Show each line from the listing that includes the word "loop".

DATA SHOWN:
╔══

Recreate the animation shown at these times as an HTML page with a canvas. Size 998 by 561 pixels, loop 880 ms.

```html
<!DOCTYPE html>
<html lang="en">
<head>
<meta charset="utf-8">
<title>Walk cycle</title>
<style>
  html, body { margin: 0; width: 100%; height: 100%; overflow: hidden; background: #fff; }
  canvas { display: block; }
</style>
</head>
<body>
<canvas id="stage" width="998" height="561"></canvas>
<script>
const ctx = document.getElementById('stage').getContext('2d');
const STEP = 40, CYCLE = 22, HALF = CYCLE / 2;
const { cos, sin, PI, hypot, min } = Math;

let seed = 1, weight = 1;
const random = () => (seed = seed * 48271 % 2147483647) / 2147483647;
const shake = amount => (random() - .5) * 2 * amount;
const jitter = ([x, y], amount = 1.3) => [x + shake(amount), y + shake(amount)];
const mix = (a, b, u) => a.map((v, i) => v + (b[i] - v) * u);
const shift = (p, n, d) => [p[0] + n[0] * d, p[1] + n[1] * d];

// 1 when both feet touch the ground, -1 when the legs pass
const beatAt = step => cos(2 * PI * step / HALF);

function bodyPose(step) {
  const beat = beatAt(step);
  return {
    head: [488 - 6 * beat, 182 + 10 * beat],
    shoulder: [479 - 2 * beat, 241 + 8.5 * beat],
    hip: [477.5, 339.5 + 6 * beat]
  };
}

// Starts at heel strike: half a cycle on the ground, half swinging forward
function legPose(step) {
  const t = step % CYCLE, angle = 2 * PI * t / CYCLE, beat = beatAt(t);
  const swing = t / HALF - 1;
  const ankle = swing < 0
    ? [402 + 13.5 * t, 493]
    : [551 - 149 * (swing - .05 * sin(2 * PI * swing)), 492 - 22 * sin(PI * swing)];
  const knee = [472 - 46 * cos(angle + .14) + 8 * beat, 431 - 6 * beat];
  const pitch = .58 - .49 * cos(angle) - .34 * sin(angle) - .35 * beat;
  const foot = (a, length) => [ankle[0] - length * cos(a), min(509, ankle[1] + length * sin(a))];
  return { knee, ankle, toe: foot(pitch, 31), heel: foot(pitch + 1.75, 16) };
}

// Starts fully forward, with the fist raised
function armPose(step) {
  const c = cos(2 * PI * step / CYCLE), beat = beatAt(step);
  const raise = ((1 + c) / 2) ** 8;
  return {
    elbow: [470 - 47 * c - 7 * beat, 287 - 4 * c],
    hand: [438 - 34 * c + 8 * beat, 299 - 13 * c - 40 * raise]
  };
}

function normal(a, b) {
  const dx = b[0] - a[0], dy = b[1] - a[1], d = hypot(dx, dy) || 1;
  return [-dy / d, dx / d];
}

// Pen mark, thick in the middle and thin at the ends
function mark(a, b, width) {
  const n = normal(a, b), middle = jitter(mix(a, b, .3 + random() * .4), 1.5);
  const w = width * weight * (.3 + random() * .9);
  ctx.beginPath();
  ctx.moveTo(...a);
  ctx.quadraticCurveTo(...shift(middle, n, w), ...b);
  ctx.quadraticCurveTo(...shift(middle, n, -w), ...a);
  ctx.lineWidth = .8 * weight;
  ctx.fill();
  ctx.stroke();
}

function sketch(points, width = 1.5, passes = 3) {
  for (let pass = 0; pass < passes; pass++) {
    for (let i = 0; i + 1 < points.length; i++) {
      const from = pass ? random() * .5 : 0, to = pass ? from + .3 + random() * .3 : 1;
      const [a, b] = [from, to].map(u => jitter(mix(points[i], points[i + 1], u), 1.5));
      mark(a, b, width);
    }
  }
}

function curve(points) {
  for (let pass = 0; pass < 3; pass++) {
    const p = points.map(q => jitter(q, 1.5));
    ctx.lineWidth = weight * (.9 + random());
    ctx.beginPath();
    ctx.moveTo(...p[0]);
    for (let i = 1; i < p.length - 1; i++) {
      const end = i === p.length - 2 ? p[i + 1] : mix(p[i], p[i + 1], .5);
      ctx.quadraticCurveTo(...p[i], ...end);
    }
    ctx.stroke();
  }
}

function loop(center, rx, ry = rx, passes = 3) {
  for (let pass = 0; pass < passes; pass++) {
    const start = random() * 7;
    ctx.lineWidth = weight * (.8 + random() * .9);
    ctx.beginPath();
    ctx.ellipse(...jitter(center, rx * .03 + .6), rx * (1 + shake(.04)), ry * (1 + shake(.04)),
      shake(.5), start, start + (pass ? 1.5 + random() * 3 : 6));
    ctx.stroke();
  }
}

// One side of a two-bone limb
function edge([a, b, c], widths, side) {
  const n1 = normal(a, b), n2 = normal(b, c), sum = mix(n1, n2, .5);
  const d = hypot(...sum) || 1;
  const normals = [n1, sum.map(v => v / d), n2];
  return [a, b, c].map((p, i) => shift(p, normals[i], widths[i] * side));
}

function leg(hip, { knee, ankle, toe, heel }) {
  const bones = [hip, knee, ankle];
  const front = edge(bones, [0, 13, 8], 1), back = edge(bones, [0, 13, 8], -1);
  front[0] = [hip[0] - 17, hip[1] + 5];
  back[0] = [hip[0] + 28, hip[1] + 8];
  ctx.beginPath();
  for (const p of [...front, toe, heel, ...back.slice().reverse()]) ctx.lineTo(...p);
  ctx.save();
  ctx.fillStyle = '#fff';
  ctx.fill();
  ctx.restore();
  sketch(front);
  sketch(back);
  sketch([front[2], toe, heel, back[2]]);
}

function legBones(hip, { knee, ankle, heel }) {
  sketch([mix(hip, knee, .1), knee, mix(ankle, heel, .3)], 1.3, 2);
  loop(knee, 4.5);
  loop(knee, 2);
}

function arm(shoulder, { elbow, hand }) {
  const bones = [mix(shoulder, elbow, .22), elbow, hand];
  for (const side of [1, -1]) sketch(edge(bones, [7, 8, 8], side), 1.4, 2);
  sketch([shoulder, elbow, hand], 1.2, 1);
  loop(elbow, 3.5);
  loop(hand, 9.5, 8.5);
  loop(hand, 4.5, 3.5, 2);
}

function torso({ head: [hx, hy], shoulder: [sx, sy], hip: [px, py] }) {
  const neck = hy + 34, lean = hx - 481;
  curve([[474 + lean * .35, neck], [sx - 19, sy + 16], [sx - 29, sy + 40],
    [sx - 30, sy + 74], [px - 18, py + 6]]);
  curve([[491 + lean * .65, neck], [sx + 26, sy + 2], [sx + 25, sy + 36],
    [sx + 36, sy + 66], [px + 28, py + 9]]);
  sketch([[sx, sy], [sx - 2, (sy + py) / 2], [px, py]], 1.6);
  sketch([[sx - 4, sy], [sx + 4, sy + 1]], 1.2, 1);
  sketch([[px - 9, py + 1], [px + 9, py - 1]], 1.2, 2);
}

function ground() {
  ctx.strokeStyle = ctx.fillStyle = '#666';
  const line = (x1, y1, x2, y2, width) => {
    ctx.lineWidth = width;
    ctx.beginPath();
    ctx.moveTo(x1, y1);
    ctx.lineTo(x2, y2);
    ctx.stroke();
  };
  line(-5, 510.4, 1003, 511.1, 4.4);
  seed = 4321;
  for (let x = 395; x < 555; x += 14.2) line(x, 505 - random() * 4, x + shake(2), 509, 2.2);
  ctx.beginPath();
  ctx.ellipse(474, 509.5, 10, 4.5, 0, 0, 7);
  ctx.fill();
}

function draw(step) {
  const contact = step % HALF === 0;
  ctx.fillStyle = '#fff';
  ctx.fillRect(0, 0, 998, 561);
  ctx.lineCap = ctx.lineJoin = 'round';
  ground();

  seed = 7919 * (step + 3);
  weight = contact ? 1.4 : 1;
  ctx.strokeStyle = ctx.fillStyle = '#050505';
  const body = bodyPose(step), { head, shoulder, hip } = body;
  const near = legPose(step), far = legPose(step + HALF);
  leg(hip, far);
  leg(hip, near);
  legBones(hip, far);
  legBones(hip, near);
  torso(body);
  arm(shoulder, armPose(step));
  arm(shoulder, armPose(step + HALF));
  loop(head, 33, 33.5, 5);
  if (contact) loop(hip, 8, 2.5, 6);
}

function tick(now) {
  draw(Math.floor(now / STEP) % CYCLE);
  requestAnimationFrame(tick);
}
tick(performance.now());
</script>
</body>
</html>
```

╚══

EXERCISE RESULT:
Recreate the animation shown at these times as an HTML page with a canvas. Size 998 by 561 pixels, loop 880 ms.
function loop(center, rx, ry = rx, passes = 3) {
  loop(knee, 4.5);
  loop(knee, 2);
  loop(elbow, 3.5);
  loop(hand, 9.5, 8.5);
  loop(hand, 4.5, 3.5, 2);
  loop(head, 33, 33.5, 5);
  if (contact) loop(hip, 8, 2.5, 6);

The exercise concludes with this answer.